Things You'll Need
Rust is the open air oxidation -- reaction to oxygen -- of irons and its alloys, like steel. The rust, which is an iron oxide, puffs up and sometimes flakes off the metal surface, sometimes separating two joined or sealed parts. However, rust can also stop objects from being removed from each other -- such as a nut and bolt -- and it must be detached from the metal surface before the parts can be loosened.
Brush the two rusted parts with a steel brush, to remove as much rust as possible. Brush around all surfaces of the parts.
Tap both parts lightly with a hammer from all sides, to help dislodge any rust that cannot be reached with the steel brush. Attempt to remove the parts from each other by forcing a chisel between the two parts and knocking the chisel with the hammer, or in the case of a nut and bolt, place a wrench around the nut and attempt to turn the wrench counter-clockwise.
Apply rust-dissolving spray liberally around the join between the two rusted parts, and wait 15 minutes for the spray to take effect. Then attempt to separate the parts from each other, as described in Step 2.

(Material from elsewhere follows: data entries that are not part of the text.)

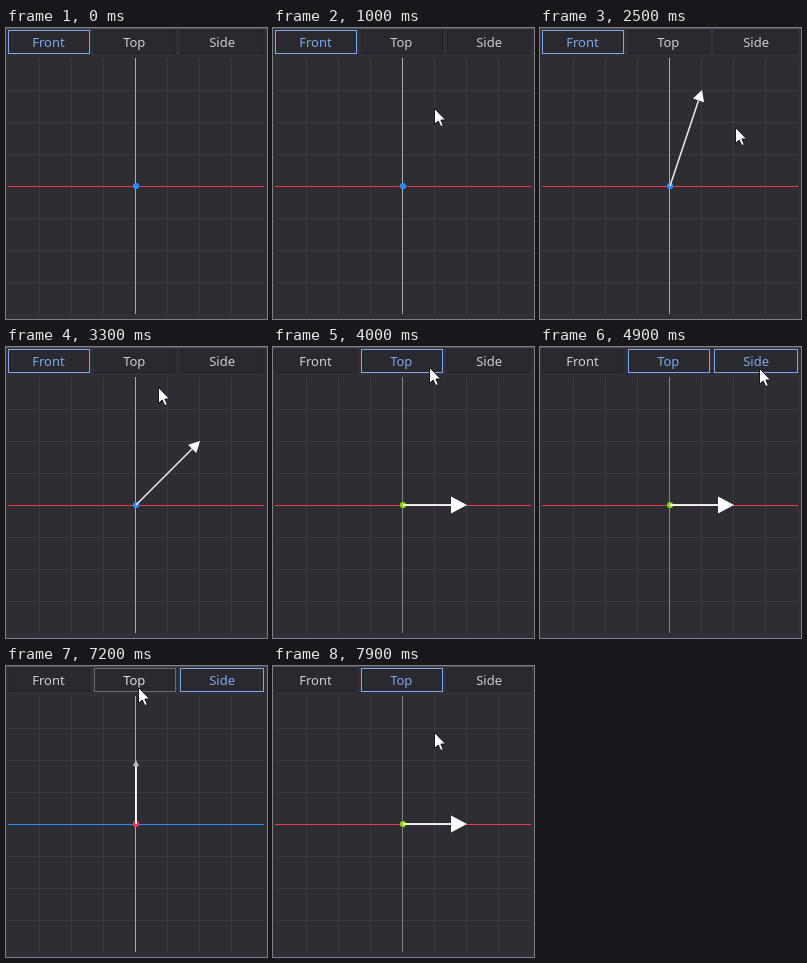
Write an HTML page that moves like this. It is 261x291 px and loops after 8 s.

```html
<!DOCTYPE html>
<html lang="en">
<head>
<meta charset="utf-8">
<title>Vector views</title>
<style>
html, body { margin: 0; width: 100%; height: 100%; overflow: hidden; background: #302e36; }
svg { display: block; width: 261px; height: 291px; }
text { font: 13px "Noto Sans", sans-serif; fill: #cdcdd0; }
.button rect { fill: #2a292f; stroke: #25242a; }
.hover rect { stroke: #6c6c70; }
.hover text { fill: #dedee0; }
.active rect { stroke: #7fa9e6; }
.active text { fill: #7fa9e6; }
.grid { stroke: #fff; stroke-opacity: .06; }
</style>
</head>
<body>
<svg viewBox="0 0 261 291">
  <rect width="261" height="291" fill="#302e36"/>
  <rect width="261" height="1" fill="#4e4e52"/>
  <rect x="2" y="30" width="256" height="256" fill="#2f2d34"/>
  <g id="buttons"></g>
  <path id="columns" class="grid"/>
  <path id="rows" class="grid"/>
  <path id="vertical" d="M129.5 30V286"/>
  <path id="horizontal" d="M2 158.5H258"/>
  <circle id="origin" cx="130" cy="158" r="3.1"/>
  <g id="arrow">
    <path id="shaft" stroke="#fff" stroke-opacity=".9"/>
    <path id="head"/>
  </g>
  <path id="cursor" d="M.5 .5V16.3L4.2 13L6.8 18.6L9.3 17.5L6.9 12H11.6Z" fill="#fff" stroke="#17161a" stroke-linejoin="round"/>
</svg>
<script>
const $ = id => document.getElementById(id);
const set = (el, attrs) => Object.entries(attrs).forEach(([k, v]) => el.setAttribute(k, v));

const LOOP = 8000, STEP = 100, CELL = 32, CX = 130, CY = 158;
const RED = '#f53352', GREEN = '#87d603', BLUE = '#288cf5', PALE = '#acacae', GREY = '#818286';

// x and y say which parts of the vector a view shows
const views = {
  Front: { x: 1, y: 1, across: RED, up: PALE, origin: BLUE, head: 11, line: 1.5, tip: '#fff' },
  Top: { x: 1, y: 0, across: RED, up: GREY, origin: GREEN, head: 16, line: 2, tip: '#fff' },
  Side: { x: 0, y: 1, across: BLUE, up: PALE, origin: RED, head: 6, line: 2, tip: '#b8b8ba' }
};
const names = Object.keys(views);
const left = name => 2 + 86 * names.indexOf(name);
const width = name => name === 'Side' ? 84 : 82;

// Pointer moves: the pointer rests between them
const entry = { x: 238, y: 54 };
const moves = [
  { from: 400, to: 1000, x: 161, y: 80, sag: 25 },
  { from: 1000, to: 1300, x: 163, y: 63 },
  { from: 1800, to: 2000, x: 202, y: 125 },
  { from: 2000, to: 2600, x: 193, y: 94 },
  { from: 2900, to: 3100, x: 179, y: 79 },
  { from: 3200, to: 3300, x: 152, y: 40 },
  { from: 3300, to: 3800, x: 156, y: 20 },
  { from: 4600, to: 4900, x: 219, y: 21 },
  { from: 5500, to: 5600, x: 179, y: 67 },
  { from: 6400, to: 6500, x: 135, y: 26 },
  { from: 6500, to: 7300, x: 132, y: 20 },
  { from: 7400, to: 7500, x: 133, y: 31 },
  { from: 7800, to: 7900, x: 161, y: 66 }
];
const plots = [1400, 2600];
const presses = [
  { down: 3800, up: 4000, name: 'Top' },
  { down: 4900, up: 5500, name: 'Side' },
  { down: 7300, up: 7400, name: 'Top' }
];

$('buttons').innerHTML = names.map(name =>
  `<g class="button" id="${name}"><rect x="${left(name) + .5}" y="2.5" width="${width(name) - 1}" height="23"/>
   <text y="19">${name}</text></g>`).join('');
for (const name of names) {
  const label = $(name).querySelector('text');
  const start = left(name) + (width(name) - 1 - label.getComputedTextLength()) / 2;
  label.setAttribute('x', Math.round(start) + .2); // whole pixels keep the glyphs crisp
}

let columns = '', rows = '';
for (let i = 1; i < 8; i++) {
  columns += `M${i * CELL + 1.5} 30V286`;
  rows += `M2 ${i * CELL + 30.5}H258`;
}
$('columns').setAttribute('d', columns);
$('rows').setAttribute('d', rows);

function pointerAt(t) {
  let { x, y } = entry;
  for (const move of moves) {
    if (t <= move.from) break;
    const k = Math.min(1, (t - move.from) / (move.to - move.from));
    x += (move.x - x) * k;
    y += (move.y - y) * k + (move.sag || 0) * Math.sin(Math.PI * k);
  }
  return { x: Math.round(x), y: Math.round(y) };
}

// Each plotting click snaps the vector to the nearest grid crossing
function vectorAt(t) {
  const click = plots.filter(p => p <= t).pop();
  if (!click) return null;
  const { x, y } = pointerAt(click);
  const snap = d => Math.round(d / CELL) * CELL;
  return { x: snap(x - CX), y: snap(y - CY) };
}

function drawArrow(vector, view) {
  set($('arrow'), { visibility: vector ? 'visible' : 'hidden' });
  if (!vector) return;
  const dx = vector.x * view.x, dy = vector.y * view.y, size = Math.hypot(dx, dy);
  const ux = dx / size, uy = dy / size, half = view.head * .53;
  const tx = CX + dx, ty = CY + dy;
  const bx = tx - ux * view.head, by = ty - uy * view.head;
  set($('shaft'), { d: `M${CX} ${CY}L${bx} ${by}`, 'stroke-width': view.line });
  set($('head'), {
    d: `M${tx} ${ty}L${bx - uy * half} ${by + ux * half}L${bx + uy * half} ${by - ux * half}Z`,
    fill: view.tip
  });
}

function draw(t) {
  const shown = presses.reduce((name, press) => t >= press.up ? press.name : name, 'Front');
  const held = presses.find(press => t >= press.down && t < press.up);
  const view = views[shown], { x, y } = pointerAt(t);
  for (const name of names) {
    const active = name === shown || held?.name === name;
    const hover = y <= 26 && x >= left(name) && x < left(name) + width(name);
    $(name).setAttribute('class', 'button' + (active ? ' active' : hover ? ' hover' : ''));
  }
  set($('vertical'), { stroke: view.up });
  set($('horizontal'), { stroke: view.across });
  set($('origin'), { fill: view.origin });
  drawArrow(vectorAt(t), view);
  set($('cursor'), { transform: `translate(${x} ${y})`, visibility: t < 100 ? 'hidden' : 'visible' });
}

const start = performance.now();
function tick() {
  const t = (performance.now() - start) % LOOP;
  draw(Math.floor(t / STEP) * STEP);
  requestAnimationFrame(tick);
}
tick();
</script>
</body>
</html>
```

Apply heat to the rusted join between the material surfaces using a propane torch, or if possible, place the rusted material in a freezer to cool the material. Heat will cause metal to expand and cold will cause metal to contract, each helping to dislodge the rust. Tap the material again with the hammer, and attempt to separate the two parts as described in Step 2.
Steve Sloane started working as a freelance writer in 2007. He has written articles for various websites, using more than a decade of DIY experience to cover mostly construction-related topics. He also writes movie reviews for Inland SoCal. Sloane holds a Bachelor of Arts in creative writing and film theory from the University of California, Riverside.